A project is encouraging youngsters with cerebral palsy to play computer games in a bid to strengthen weakened muscles.
The research, funded by the Children's Foundation charity, looks at how specially-written Nintendo Wii programmes can help improve muscle movement and hand-eye co-ordination in children with hemiplegic cerebral palsy.
About one in 1,000 children suffers from hemiplegia – a type of cerebral palsy that affects one arm and one leg on the same side of the body. The new games have been designed to improve these children's control of their disabled – or paretic – arm.
Lead researcher Professor Janet Eyre of Newcastle University's Institute of Neuroscience said: "The children find it very hard to move this arm so it gets stiffer and stiffer. These games mean you have to use two hands co-operatively and we have designed the games so there is quite a lot of eye movement. We're trying to use the knowledge we have to create games which are fun to play."

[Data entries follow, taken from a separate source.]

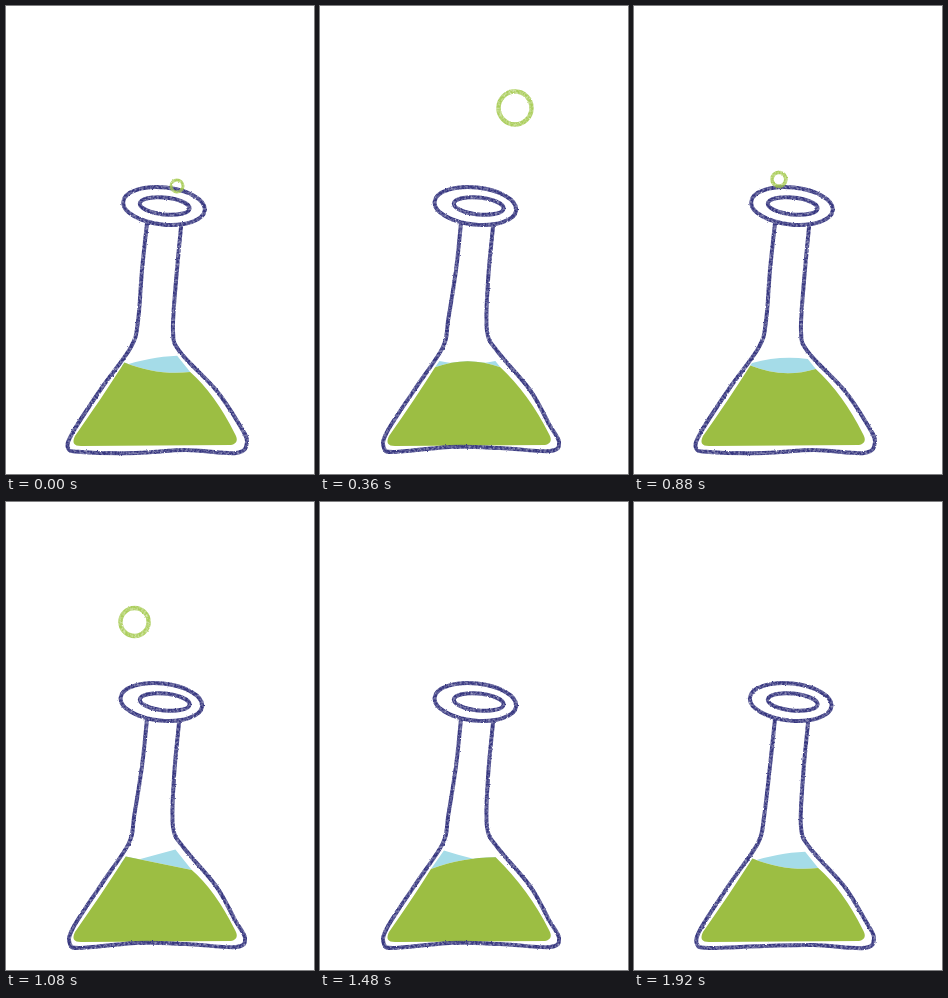
These frames come from a looping animation (308 by 468 pixels, 1960 ms). An HTML page:

```html
<!DOCTYPE html>
<html lang="en">
<head>
<meta charset="utf-8">
<title>Bubbling flask</title>
<style>
  html, body { margin: 0; width: 100%; height: 100%; overflow: hidden; background: #fff; }
  svg { display: block; }
  .line { fill: none; stroke-linecap: round; stroke-linejoin: round; filter: url(#crayon); }
</style>
</head>
<body>
<svg width="308" height="468" viewBox="0 0 308 468">
  <filter id="crayon" filterUnits="userSpaceOnUse" x="0" y="0" width="308" height="468" color-interpolation-filters="sRGB">
    <feTurbulence id="noise" type="fractalNoise" baseFrequency=".45" numOctaves="2" result="n"/>
    <feDisplacementMap in="SourceGraphic" in2="n" scale="2" xChannelSelector="R" yChannelSelector="G" result="d"/>
    <feColorMatrix in="n" values="0 0 0 0 0  0 0 0 0 0  0 0 0 0 0  0 0 1 0 .35" result="grain"/>
    <feComposite in="d" in2="grain" operator="in"/>
  </filter>
  <path id="back" fill="#a5dce8"/>
  <path id="liquid" fill="#9cbe43"/>
  <path id="glass" class="line" stroke="#36367f" stroke-width="4"/>
  <path id="bubbles" class="line" stroke="#a3c94c"/>
</svg>
<script>
const $ = id => document.getElementById(id);
const STEP = 40, COUNT = 49, SLOSH = 24, RISE = 11, NEXT = 19;

function ellipse(cx, cy, rx, ry = rx, deg = 0) {
  const a = deg * Math.PI / 180, x = rx * Math.cos(a), y = rx * Math.sin(a);
  const half = `A${rx},${ry} ${deg} 0 1 `;
  return `M${cx - x},${cy - y}${half}${cx + x},${cy + y}${half}${cx - x},${cy - y}`;
}

// Smooth open curve through points.
function spline(pts) {
  const at = i => pts[Math.max(0, Math.min(pts.length - 1, i))];
  let d = 'M' + pts[0];
  for (let i = 0; i < pts.length - 1; i++) {
    const [p, q, r, s] = [-1, 0, 1, 2].map(o => at(i + o));
    const c1 = q.map((v, j) => v + (r[j] - p[j]) / 6);
    const c2 = r.map((v, j) => v - (s[j] - q[j]) / 6);
    d += `C${c1} ${c2} ${r}`;
  }
  return d;
}

// The hand-drawn line wavers with e from -1 to 1.
function drawGlass(e) {
  const body = [
    [141, 217], [136, 264], [130 + 2 * e, 315], [124 + e, 341], [95, 383], [67, 426],
    [63 - e, 442], [75, 446], [130, 444 + 3 * e], [180, 443 + e], [230, 446 + e],
    [240 + e, 436], [231 + 2 * e, 418], [210, 384], [176 - 2 * e, 346], [167, 325],
    [169 + e, 275], [174 + e, 221]
  ];
  $('noise').setAttribute('seed', e + 2);
  $('glass').setAttribute('d', ellipse(156.7 + 1.3 * e, 200, 41, 18.5, 6) +
    ellipse(158.7, 200, 25, 8.5, 6) + spline(body));
}

// A liquid edge from wall to wall: four cubic control points.
function edge(base, tilt, sag) {
  const yl = base - tilt, yr = base + tilt;
  const xl = 118 - (yl - 357) * .7, xr = 177 + (yr - 357) * .8;
  return [0, 1 / 3, 2 / 3, 1].map(k =>
    [xl + (xr - xl) * k, yl + (yr - yl) * k + (k % 1 ? sag : 0)]);
}

// Front and back edges rock against each other.
function drawLiquid(n) {
  const phase = 2 * Math.PI * (n + 3) / SLOSH;
  const tilt = Math.sin(phase), sag = Math.cos(phase);
  const [l, a, b, r] = edge(361.2, 6.8 * tilt, 8 * sag);
  const [bl, ba, bb, br] = edge(355, -7.5 * tilt, -4 * sag);
  $('back').setAttribute('d', `M${l}L${bl}C${ba} ${bb} ${br}L${r}C${b} ${a} ${l}Z`);
  $('liquid').setAttribute('d', `M${l}C${a} ${b} ${r}Q209,388 229,428` +
    `Q234,437 225,439L75,440Q64,440 69,430Q95,393 ${l}Z`);
}

// A bubble speeds up as it rises, then bursts along the diagonals.
function drawBubble(age, x, dir) {
  const k = (Math.min(age, RISE) / 9) ** 2.23, burst = age - RISE;
  const cx = x + dir * 24 * k, cy = 180 - 78 * k;
  const ray = (u, v) => {
    const at = s => `${cx + u * s},${cy + v * s}`;
    return `M${at(16 + 8 * burst)}L${at(30 + 4.7 * burst)}`;
  };
  const d = burst < 0 ? ellipse(cx, cy, 6 + 10.5 * k)
    : burst < 4 ? ray(-1, -1) + ray(1, -1) + ray(1, 1) + ray(-1, 1) : '';
  const b = $('bubbles');
  b.setAttribute('d', d);
  b.setAttribute('stroke-width', burst < 0 ? 3 + Math.min(1.5, age / 5) : 3 - burst / 3);
  b.setAttribute('opacity', burst < 0 ? .9 : Math.max(0, .9 - burst / 5));
}

function draw(now) {
  const n = Math.floor(now / STEP) % COUNT;
  const pose = Math.floor(3 * ((.13 + .825 * n) % 1));
  drawGlass([1, -1, 0][pose]);
  drawLiquid(n);
  if (n < NEXT) drawBubble(n, 171, 1);
  else drawBubble(n - NEXT, 147, -1);
}

const begin = performance.now();
(function tick() {
  draw(performance.now() - begin);
  requestAnimationFrame(tick);
})();
</script>
</body>
</html>
```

Children trying out the games have been given both Nintendo Wii controllers and a laptop with games adapted to suit their specific needs, which are less fast-paced and complex than commercial versions.